This Way Up for Saturday 10 March 2018
Telling porkies: the big bacon cover up, baby formula for exotic animals and Bits+Bytes (broadband, space race and #Alexalaughs)
"The real scandal of bacon...is that it didn't have to be anything like so damaging to our health...The fact that this is so little known is tribute to the power of the meat industry, which has for the past 40 years been engaged in a campaign of cover-ups and misdirection to rival the dirty tricks of Big Tobacco." Bee Wilson in The Guardian
The news that eating 50 grams of processed meat a day (about 2 rashers of bacon) would increase your risk of getting colorectal cancer by 18 percent freaked out many consumers when it was first released by the World Health Organisation in October 2015.
The WHO also cited an independent study saying that around 34,000 cancer deaths per year worldwide could be attributed to diets high in "processed meat" which it defined as meat that has been "transformed through salting, curing, fermentation, smoking, or other processes to enhance flavour or improve preservation".
But according to food writer Bee Wilson the meat industry has been well aware of the dangers of eating processed meat for decades before this, and has been concealing it from consumers.
Consumers deserve to be better informed, Wilson says.
She says studies on animals in the 1950s indicated additives used in processed meat - potassium nitrate and sodium nitrite - are carcinogenic.
“We’re pretty confident these things are making thousands of people have preventable cancer every year – I personally would take them out.”
Wilson says it's possible to preserve meat using other chemicals - such as Parma ham producers in Italy who removed all nitrites from their products in the 1990s.
"To many consumers, bacon is not just a food; it is a repository of childhood memories, a totem of home...To be told that bacon had given millions of people cancer was a bit like finding out your granny had been secretly sprinkling arsenic on your morning toast." Bee Wilson in The Guardian
Milking a rhino, giraffe or a bat wouldn’t be an easy job – so the Australian company making ‘baby food’ for the young of all these, and more, is in demand.
No species is too obscure for the family-run firm, Wombaroo, to recreate its milk in the lab.
It supplies milk replacements for a menagerie of exotic animals to zoos, animal parks, and pet owners around the world.
In New Zealand, its ‘bats' milk’ has been fed to a baby lesser short-tailed bat at Auckland Zoo, and its tailored diets are used to help endangered bird species including the kakapo.
Gordon Rich runs the company, set up by his father Brian, a biochemist.

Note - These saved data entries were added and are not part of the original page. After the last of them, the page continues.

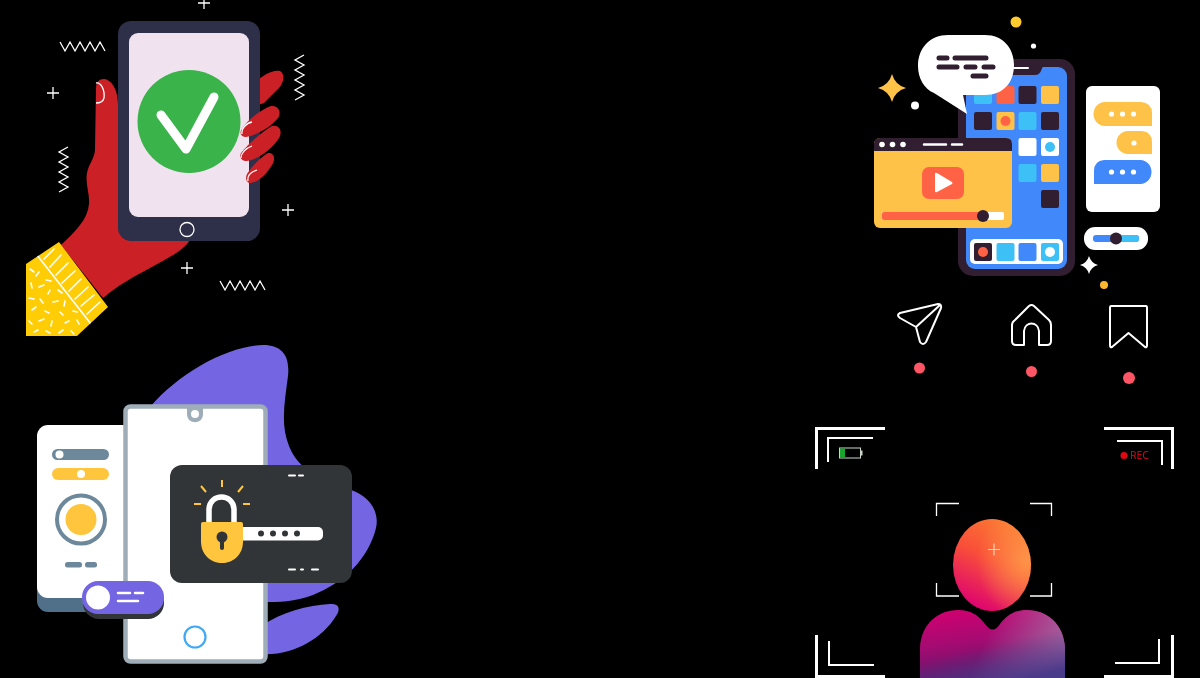
<!DOCTYPE html>
<html lang="en">
<head>
<meta charset="utf-8">
<title>Mobile app illustrations</title>
<style>
:root{--black:#000;--white:#fff;--navy:#2e2f49;--lilac:#f0e3ef;--green:#39b34a;--skin:#cc2027;--sleeve:#ffcd05;--plum:#321e31;--blue:#4189fa;--sky:#3cc0f5;--amber:#ffc248;--coral:#ff6244;--dot:#ff5565;--violet:#7465e2;--steel:#9fadb9;--slate:#6d889b;--charcoal:#323538;--gold:#ffc53d;--rec:#e30613}
*{box-sizing:border-box}
html,body{margin:0;overflow:hidden;background:var(--black)}
.canvas{position:relative;width:1200px;height:678px;overflow:hidden;background:var(--black)}
.art{position:absolute;margin:0}
.art svg{display:block;width:100%;height:100%}
.approval{left:0;top:0;width:320px;height:340px}
.apps{left:860px;top:0;width:320px;height:300px}
.actions{left:880px;top:295px;width:290px;height:95px}
.security{left:20px;top:340px;width:370px;height:338px}
.viewfinder{left:800px;top:420px;width:390px;height:258px}
.rec{position:absolute;left:330px;top:28px;font:400 10.5px/15px "Open Sans","Noto Sans",sans-serif;color:var(--rec)}
.line{fill:none;stroke:var(--white);stroke-linecap:round;stroke-linejoin:round}
.thin{fill:none;stroke:var(--white);stroke-width:1.3}
.white{fill:var(--white)}.plum{fill:var(--plum)}.blue{fill:var(--blue)}.sky{fill:var(--sky)}.amber{fill:var(--amber)}.coral{fill:var(--coral)}.violet{fill:var(--violet)}.charcoal{fill:var(--charcoal)}.gold{fill:var(--gold)}.slate{fill:var(--slate)}.skin{fill:var(--skin)}.dot{fill:var(--dot)}
</style>
</head>
<body>
<main class="canvas">

<figure class="art approval">
<svg viewBox="0 0 320 340" role="img" aria-label="Hand holding a phone with a check mark">
<defs>
<path id="plus" d="M-6 0H6M0-6V6"/>
<path id="zigzag" d="M0 0l5 9 5-9 5 9 5-9 5 9 5-9 5 9 5-9 5 9"/>
<clipPath id="sleeve-shape"><path d="M26 264L59 242 108 307 77 336H26Z"/></clipPath>
</defs>
<path class="skin" d="M61 245C75 232 88 219 89 204C90 194 85 184 87 173C89 163 95 158 95 149L96 89C96 82 99 79 104 79C113 80 118 92 118 104L135 215 190 240C183 251 168 258 150 268C133 277 117 286 103 298Z"/>
<g class="skin">
<path d="M252 85C261 76 273 69 280 71C286 75 283 83 279 88L264 103 248 108Z"/>
</g>
<rect x="118" y="21" width="142" height="220" rx="13" fill="var(--navy)"/>
<rect x="129" y="33" width="120" height="184" rx="9" fill="var(--lilac)"/>
<circle cx="189" cy="121.500" r="51.500" fill="var(--green)"/>
<path class="line" stroke-width="9" d="M161 115L186 149 214 97"/>
<circle class="thin" cx="187" cy="229.500" r="7"/>
<g class="skin">
<path d="M242 129C247 120 262 109 271 106C278 105 282 112 278 118C271 127 257 135 246 137C241 137 239 133 242 129Z"/>
<path d="M241 153C249 143 263 131 272 126C279 124 283 131 279 138C272 149 259 159 247 161C241 161 239 157 241 153Z"/>
<path d="M247 174C252 166 261 157 268 153C274 152 276 159 272 165C266 175 258 182 251 183C246 183 245 178 247 174Z"/>
</g>
<g class="thin">
<path d="M96 83C101 82 105 90 104 98C103 102 100 103 96 103"/>
<path d="M252 122C246 123 241 129 242 134M252 146C246 148 241 153 241 158M257 170C251 172 247 176 248 181"/>
</g>
<path d="M26 264L59 242 108 307 77 336H26Z" fill="var(--sleeve)"/>
<g clip-path="url(#sleeve-shape)" class="line" stroke-width="1.600">
<path d="M37 255L91 324M44 259l10-10M50 267l11-12M56 275l12-12M62 283l13-12M69 291l12-12M75 299l13-12M81 306l13-11M87 314l13-12"/>
<path d="M30 269l4 3M39 272l-3 4M46 280l5 1M31 283l1 5M39 287l5-2M50 290l-2 4M58 290l4 3M29 298l5 1M40 299l3 4M53 302l5-1M65 301l-1 5M32 310l4-3M45 311l4 2M60 312l3 3M73 311l4 1M29 321l3 3M39 321l5-2M52 321l-1 5M65 323l4-2M77 320l2 4M34 332l4-2M46 331l4 2M59 333l4-3M71 331l3 3"/>
</g>
<g class="thin">
<use href="#plus" x="204" y="3"/><use href="#plus" x="53" y="93"/><use href="#plus" x="288" y="210"/><use href="#plus" x="187" y="268"/>
</g>
<g class="thin" stroke-width="1.600">
<use href="#zigzag" x="60" y="42"/><use href="#zigzag" x="220" y="281"/>
<use href="#zigzag" transform="translate(304 55) rotate(90)"/><use href="#zigzag" transform="translate(68 147) rotate(90)"/>
</g>
</svg>
</figure>

<figure class="art apps">
<svg viewBox="860 0 320 300" role="img" aria-label="Phone with app tiles, video window and chat">
<defs><rect id="tile" width="18" height="18" rx="2"/></defs>
<rect class="plum" x="958" y="59" width="117" height="217" rx="15"/>
<rect class="blue" x="966" y="67" width="101" height="202" rx="9"/>
<path class="plum" d="M990 66H1044C1041 67 1042 75 1035 75H999C992 75 993 67 990 66Z"/>
<path class="line" stroke-width="2" d="M1007 68h21"/>
<g class="sky"><use href="#tile" x="974" y="86"/><use href="#tile" x="1018.500" y="112"/><use href="#tile" x="1018.500" y="164"/></g>
<g class="coral"><use href="#tile" x="996.500" y="86"/></g>
<g class="plum"><use href="#tile" x="1018.500" y="86"/><use href="#tile" x="974" y="112"/><use href="#tile" x="1041" y="112"/><use href="#tile" x="1041" y="190"/></g>
<g class="amber"><use href="#tile" x="1041" y="86"/><use href="#tile" x="996.500" y="112"/><use href="#tile" x="1041" y="164"/></g>
<g class="white"><use href="#tile" x="1018.500" y="138"/><use href="#tile" x="1041" y="138"/></g>
<circle class="coral" cx="1005.500" cy="121" r="5"/><circle class="sky" cx="1050" cy="147" r="5"/>
<rect class="white" x="970" y="239" width="93" height="25" rx="5"/>
<use class="plum" href="#tile" x="974" y="243"/><use class="sky" href="#tile" x="996.500" y="243"/><use class="blue" href="#tile" x="1018.500" y="243"/><use class="sky" href="#tile" x="1041" y="243"/>
<circle class="coral" cx="983" cy="252" r="5"/><circle class="white" cx="1050" cy="252" r="5"/>

<path class="white" d="M948 35H985C1003 35 1014 48 1014 65C1014 83 1003 95 985 95H963L967 114 934 93C924 89 918 78 918 66C918 48 930 35 948 35Z"/>
<path class="line" style="stroke:var(--plum)" stroke-width="5" d="M939 58h8M955 58h31M939 67h18M966 67h9M984 67h9M973 76h13"/>

<rect class="amber" x="874" y="138" width="138" height="90" rx="6"/>
<path class="plum" d="M874 151V144Q874 138 880 138H1006Q1012 138 1012 144V151Z"/>
<g class="white"><circle cx="882" cy="144.500" r="2.800"/><circle cx="892.500" cy="144.500" r="2.800"/><circle cx="903" cy="144.500" r="2.800"/></g>
<path class="line" stroke-width="2.500" d="M924 144.500h22M952 144.500h10"/>
<rect class="coral" x="922" y="167" width="42" height="32" rx="7"/>
<path class="white" d="M935 174Q935 172 937 173L952 182Q953 183 952 184L937 192Q935 193 935 191Z"/>
<rect class="white" x="882" y="212" width="122" height="8" rx="2"/><rect class="coral" x="882" y="212" width="101" height="8" rx="2"/><circle class="plum" cx="983" cy="216" r="6"/>

<rect class="white" x="1086" y="86" width="74" height="126" rx="6"/>
<path class="amber" d="M1104 102H1141Q1152 103 1152 113V126H1104C1090 124 1090 104 1104 102Z"/>
<path class="amber" d="M1127 131H1142Q1152 132 1152 142V154H1127C1113 152 1113 133 1127 131Z"/>
<path class="blue" d="M1104 160H1141C1155 162 1155 182 1141 184H1094V171Q1094 161 1104 160Z"/>
<g class="white"><circle cx="1111.500" cy="114" r="2.600"/><circle cx="1122.500" cy="114" r="2.600"/><circle cx="1133.500" cy="114" r="2.600"/><circle cx="1134" cy="143" r="2.600"/><circle cx="1111.500" cy="172" r="2.600"/><circle cx="1122.500" cy="172" r="2.600"/><circle cx="1133.500" cy="172" r="2.600"/></g>
<rect class="white" x="1084" y="227" width="64" height="23" rx="11"/><rect class="blue" x="1093" y="235" width="46" height="7" rx="3"/><path class="sky" d="M1116 235h20q3 1 3 3.500t-3 3.500h-20Z"/><circle class="plum" cx="1116" cy="238.500" r="6"/>
<path class="amber" d="M892 74Q895 85 906 88Q895 91 892 102Q889 91 878 88Q889 85 892 74Z"/>
<path class="white" d="M1089 256Q1091 263 1098 265Q1091 267 1089 274Q1087 267 1080 265Q1087 263 1089 256Z"/>
<circle cx="1016" cy="22" r="5.500" fill="#ffcb2f"/><circle cx="1104" cy="285" r="4" fill="#ffb62f"/><circle class="white" cx="1033.500" cy="46" r="2.600"/><circle class="white" cx="915" cy="105.500" r="4"/>
</svg>
</figure>

<figure class="art actions">
<svg viewBox="880 295 290 95" role="img" aria-label="Send, home and bookmark icons">
<g class="line" stroke-width="2">
<path d="M900 313L938 304Q942 304 941 308L926 342Q923 346 920 342L916 327 900 318Q896 315 900 313ZM916 327L940 305"/>
<path d="M1015 320L1029 306Q1031.500 304 1034 306L1049 320Q1051 322 1051 325V341Q1051 345 1047 345H1039V331C1038 321 1025 321 1024 331V345H1016Q1012 345 1012 341V325Q1012 322 1015 320Z"/>
<path d="M1111 306H1146Q1147 306 1147 308V345Q1147 348 1145 347L1128.500 333 1112 347Q1110 348 1110 345V308Q1110 306 1111 306Z"/>
</g>
<g class="dot"><circle cx="919.500" cy="368" r="5.500"/><circle cx="1031.500" cy="371.500" r="5.500"/><circle cx="1129" cy="378" r="6"/></g>
</svg>
</figure>

<figure class="art security">
<svg viewBox="20 340 370 338" role="img" aria-label="Phone protected by a padlock and password">
<path class="violet" d="M150 407C180 372 228 346 263 345C283 345 290 357 288 376C285 400 280 424 289 446C301 477 335 483 356 492C373 500 379 515 376 528C368 560 343 583 313 595C295 602 278 602 262 602L160 560Z"/>
<path class="violet" d="M262 626C281 612 308 605 330 604C339 603 341 609 336 616C322 639 292 656 262 654Z"/>
<rect x="37" y="440" width="110" height="172" rx="11" fill="#4f7088"/>
<rect class="white" x="37" y="425" width="110" height="173" rx="11"/>
<rect class="slate" x="52" y="449" width="57" height="11" rx="5.500"/><circle class="white" cx="59.500" cy="454.500" r="4"/>
<rect class="gold" x="52" y="468" width="57" height="12" rx="6"/><circle class="white" cx="81" cy="474" r="4"/>
<circle cx="81" cy="519.500" r="24" fill="none" stroke="var(--slate)" stroke-width="4"/><circle class="gold" cx="81" cy="519.500" r="15.500"/>
<rect class="slate" x="65" y="562" width="17" height="5.500" rx="2.500"/><rect class="slate" x="85" y="562" width="12" height="5.500" rx="2.500"/>
<rect class="white" x="125.500" y="406.500" width="140" height="255" rx="5" stroke="var(--steel)" stroke-width="4.500"/>
<path d="M187 407H203V414C203 425 187 425 187 414Z" fill="var(--steel)"/><circle class="white" cx="195" cy="414" r="4"/>
<circle cx="195" cy="637" r="10.500" fill="none" stroke="#3fa9f5" stroke-width="2.200"/>
<rect class="charcoal" x="170" y="465" width="182" height="118" rx="12"/>
<path class="line" stroke-width="2" d="M289 475.500h6M299 475.500h4M289 569.500h6M301 569.500h2M312 569.500h6"/>
<g fill="none" stroke="var(--gold)" stroke-width="2"><path d="M222 480v7M201 486l5 6M243 486l-5 6M194 504h7M243 504h7"/></g>
<rect class="white" x="236" y="527" width="87" height="13.500" rx="5"/>
<g class="charcoal"><circle cx="261" cy="533.500" r="3"/><circle cx="273" cy="533.500" r="3"/><circle cx="285" cy="533.500" r="3"/><circle cx="297" cy="533.500" r="3"/></g>
<path d="M209 524V509C210 493 233 493 234 509V524" fill="none" stroke="var(--white)" stroke-width="5.500"/>
<path class="gold" d="M203 522H241Q243 522 243 524V542C242 570 202 570 201 542V524Q201 522 203 522Z"/>
<circle class="charcoal" cx="222" cy="537" r="5.500"/><rect class="charcoal" x="220" y="538" width="4" height="12" rx="2"/>
<rect class="charcoal" x="83" y="586" width="81" height="33" rx="16"/><rect class="violet" x="82" y="581" width="82" height="33" rx="16"/><circle class="white" cx="98" cy="597.500" r="12"/>
<path class="line" stroke-width="2.500" d="M118 593h12M135 593h8M118 601h20"/>
</svg>
</figure>

<figure class="art viewfinder">
<svg viewBox="800 420 390 258" role="img" aria-label="Camera viewfinder around a person silhouette">
<defs>
<linearGradient id="head-fill" x1=".7" y1="0" x2=".3" y2="1"><stop stop-color="#fb7b32"/><stop offset=".45" stop-color="#f94e39"/><stop offset="1" stop-color="#dc0073"/></linearGradient>
<radialGradient id="head-glow" cx=".95" cy=".45" r=".65"><stop stop-color="#ff9a4a" stop-opacity=".9"/><stop offset="1" stop-color="#ff9a4a" stop-opacity="0"/></radialGradient>
<linearGradient id="body-fill" x1=".2" y1="0" x2=".5" y2="1"><stop stop-color="#d0006f"/><stop offset=".45" stop-color="#a50b72"/><stop offset="1" stop-color="#5a1668"/></linearGradient>
<linearGradient id="body-glow" x1=".45" y1=".4" x2="1" y2=".5"><stop stop-color="#a8649f" stop-opacity="0"/><stop offset="1" stop-color="#a8649f"/></linearGradient>
<linearGradient id="body-shade" x1=".4" y1=".3" x2=".75" y2="1"><stop offset=".3" stop-color="#4a3a8a" stop-opacity="0"/><stop offset="1" stop-color="#4a3a8a"/></linearGradient>
<path id="shoulders" d="M920 678V648C921 624 938 610 958 610C971 610 978 615 985 624Q993 635 1000 624C1007 615 1015 610 1027 610C1047 610 1064 624 1065 648V678Z"/>
<ellipse id="head" cx="992" cy="565" rx="39" ry="46"/>
</defs>
<g fill="none" stroke="var(--white)">
<path stroke-width="3" d="M816.500 469V428.500H885M1104 428.500H1172.500V469M816.500 635V676.500H885M1104 676.500H1172.500V635"/>
<path stroke-width="2" d="M828 462V438H873M1117 441H1162V465M829 641V665H874M1115 663H1159V639"/>
<path stroke-width="1.300" d="M936.500 516V503.500H959M1030 503.500H1051.500V516M936.500 583V596H959M1030 596H1051.500V583"/>
</g>
<rect x="839.500" y="448" width="21" height="10" fill="none" stroke="#c9d6c9"/><rect x="861" y="450.500" width="1.500" height="5" fill="#c9d6c9"/><rect x="840" y="448.500" width="5" height="9" fill="#17a52c"/>
<circle cx="1124" cy="455.500" r="3.500" fill="var(--rec)"/>
<use href="#shoulders" fill="url(#body-fill)"/><use href="#shoulders" fill="url(#body-glow)"/><use href="#shoulders" fill="url(#body-shade)"/>
<use href="#head" fill="url(#head-fill)"/><use href="#head" fill="url(#head-glow)"/>
<path d="M988 549.500h12M994 543.500v12" stroke="#ffd0b0" stroke-width="1.200"/>
</svg>
<figcaption class="rec">REC</figcaption>
</figure>

</main>
</body>
</html>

Rich says his father was interested in birds and discovered there wasn’t much nutritional science behind their feeding.
He came up with some formulations “on the kitchen bench at home” and eventually presented a paper at a wildlife veterinary conference in 1984. “There was a huge amount of interest. I think people had seen a lot of problems with our native animals.”
The firm became known for being able to formulate products for unusual animals and started to get enquiries from zoos and breeders of domestic animals and Australian native animals.
It has a standard 24 species-specific milk replacements
The company also does custom-designed milks, when it gets the call.
“And it’s usually on the weekends or late at night when a zoo has got a strange animal that’s bred and they suddenly need some milk.”
The latest is a zoo near Adelaide which has a giraffe that isn’t nursing her newborn. “It’s putting on about 10kg a week. They have to get up on a stepladder to feed it, it’s over seven feet tall at the moment.”
It's also done formulas for lions, tigers, cheetahs, elephants and rhinos.
Luckily for the company, it's not necessary to physically milk an animal to work out the formula for the species - the information is mostly in published papers.
Has New Zealand entered the space race in earnest? After the recent Rocket Lab launch, a conference at Te Papa hears plans to position the country as a base station for the global satellites sector.
Also competition in the broadband market has been pushing prices down, but will looming regulation see rates rise again for consumers?
Meanwhile, Google rolls out free calls to mobile phones and landlines from its home assistant, Google Home.
And sticking with these voice-activated digital assistants, Emily Wang of Datacom on reports that users of Amazon's Alexa system are hearing the unit emit strange, "witch-like" laughter (if you do a search of #alexalaughs on Twitter, you'll see many funny/creepy examples).